Lack of safe drinking water was yesterday named as one of the major causes of poverty in Kenya.
Water shortage directly affects economic performance and should be given top priority in poverty reduction plans, the World Bank Country Director, Mr Makhtar Diop, said.
He was speaking at an international workshop on water and sanitation that opened in Nairobi yesterday.
Mr Diop said Kenya was among the countries with least access to safe drinking water in Sub-Saharan Africa. He attributed the situation to a decline in donor aid and lack of a sustainable distribution network.
Mr Diop said access to water determined the range of productive actions available to the people. He said safe water was necessity for agriculture, livestock, fisheries, transport and other small industries.
"The purpose of this workshop is to initiate the exchange of experiences in the water sector from various countries," said Mr Diop.
The workshop was attended by government officials, senior representatives of NGOs, donors and other interested parties from 12 countries.
The African Economic Research Consortium executive director, Mr Delphin Rwegasira, said the availability of safe water did not get adequate attention in poverty reduction strategies.
He said the African Economic Research Institute had completed a case study on poverty in 12 countries.

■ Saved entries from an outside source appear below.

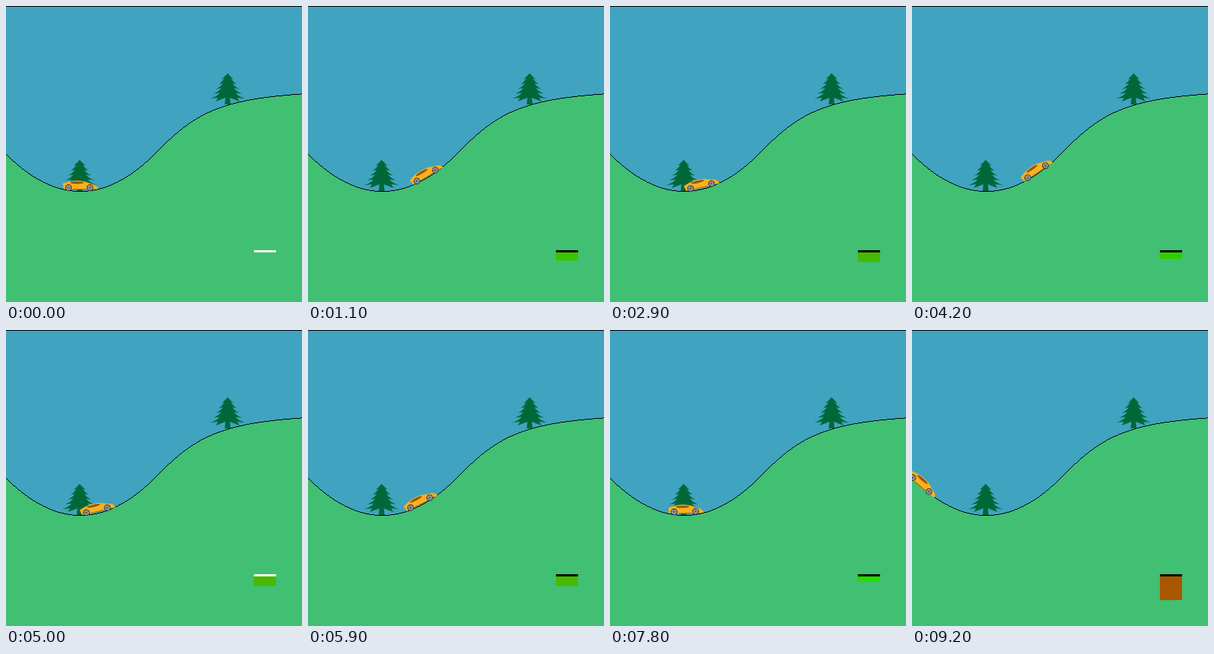
An HTML page with a canvas that plays this animation: 400 by 400 pixels, repeating every 9.3 s.

```html
<!DOCTYPE html>
<html lang="en">
<head>
<meta charset="utf-8">
<title>Car on the hill</title>
<style>
  html, body { margin: 0; width: 100%; height: 100%; overflow: hidden; }
  canvas { display: block; width: 400px; height: 400px; }
</style>
</head>
<body>
<canvas id="stage" width="400" height="400"></canvas>
<script>
const ctx = document.getElementById('stage').getContext('2d');
const STEP = 100, STEPS = 93, REVERSE_AT = 87;
const MAX_SPEED = 3, GRAVITY = 9.81, THRUST = 4;

const hill = p => p < 0 ? p * p + p : p / Math.sqrt(1 + 5 * p * p);
const toX = p => 200 + 200 * p;
const toY = p => 200 - 200 * hill(p);

// The car swings under full throttle, then reverses; explicit Euler at 1 ms.
function simulate() {
  const states = [];
  let p = -0.5, s = 0;
  for (let i = 0; i < STEPS; i++) {
    states.push({ p, s });
    const thrust = i < REVERSE_AT ? THRUST : -THRUST;
    for (let k = 0; k < STEP; k++) {
      const slope = 2 * p + 1;
      const acc = (thrust - GRAVITY * slope - 2 * s * s * slope) / (1 + slope * slope);
      p += s * 0.001;
      s += acc * 0.001;
    }
  }
  return states;
}

function rect(color, x, y, w, h) {
  ctx.fillStyle = color;
  ctx.fillRect(x, y, w, h);
}

function oval(color, x, y, rx, ry = rx) {
  ctx.fillStyle = color;
  ctx.beginPath();
  ctx.ellipse(x, y, rx, ry, 0, 0, 2 * Math.PI);
  ctx.fill();
}

// One side of a fir: five widening tiers of drooping branches, then the trunk.
function drawTreeSide(side) {
  ctx.beginPath();
  ctx.moveTo(0, 0);
  for (let i = 0; i < 5; i++) {
    const x = 8 + 3.9 * i, y = 8 + 6.5 * i;
    ctx.quadraticCurveTo(side * x * 0.6, y - 3, side * x, y);
    ctx.lineTo(side * x * 0.55, y - 1);
  }
  ctx.lineTo(side * 16, 38);
  ctx.lineTo(side * 3, 33);
  ctx.lineTo(side * 4, 42);
  ctx.lineTo(0, 42);
  ctx.fill();
}

function drawTree(p) {
  ctx.save();
  ctx.translate(toX(p) - 0.5, Math.round(toY(p)) - 42);
  ctx.fillStyle = '#006838';
  rect('#006838', -0.5, 0, 1, 42);
  drawTreeSide(-1);
  drawTreeSide(1);
  ctx.restore();
}

function drawScene() {
  rect('#40a3bf', 0, 0, 400, 400);
  rect('#000', 0, 0, 400, 1);
  for (let x = 0; x < 400; x++) {
    const y = Math.round(toY(x / 200 - 1));
    rect('#41bf73', x, y, 1, 400 - y);
    rect('#000', x, y, 1, 1);
  }
  drawTree(-0.5);
  drawTree(0.5);
}

function drawWheel(x) {
  oval('#3a3328', x, 2.5, 4.5);
  oval('#a9adb4', x, 2.5, 3.4);
  ctx.strokeStyle = '#4a4a50';
  ctx.lineWidth = 0.8;
  ctx.beginPath();
  for (let a = 0; a < 2 * Math.PI; a += Math.PI * 0.4) {
    ctx.moveTo(x, 2.5);
    ctx.lineTo(x + 3.2 * Math.sin(a), 2.5 - 3.2 * Math.cos(a));
  }
  ctx.stroke();
}

function drawCar(p) {
  const angle = -Math.atan(2 * p + 1);
  ctx.save();
  ctx.translate(toX(p), toY(p) - 7 + 2 * Math.abs(Math.sin(angle)));
  ctx.rotate(angle);
  ctx.fillStyle = '#fdb01e';
  ctx.beginPath();
  ctx.moveTo(-23.5, -3);
  ctx.quadraticCurveTo(-3, -11, 14, -3);
  ctx.quadraticCurveTo(24, -1.5, 24, 4.5);
  ctx.lineTo(-22, 4.5);
  ctx.fill();
  oval('#8a5a14', -4, -4.2, 9, 1.7);
  rect('#b06f10', -10, 4, 18, 1.2);
  drawWheel(-15.5);
  drawWheel(13.5);
  ctx.restore();
}

function drawSpeed(s) {
  const ratio = Math.min(1, Math.abs(s) / MAX_SPEED);
  const red = Math.floor(255 * ratio);
  rect(`rgb(${red},${255 - red},0)`, 335, 333, 30, Math.floor(50 * ratio));
  rect(s < 0 ? '#000' : '#fff', 335, 330, 30, 3);
}

const states = simulate();
const start = performance.now();

function tick() {
  const elapsed = performance.now() - start;
  const { p, s } = states[Math.floor(elapsed / STEP) % STEPS];
  drawScene();
  drawCar(p);
  drawSpeed(s);
  requestAnimationFrame(tick);
}
tick();
</script>
</body>
</html>
```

The institute is in the second phase of the programme, which is to implement active policies to reduce poverty.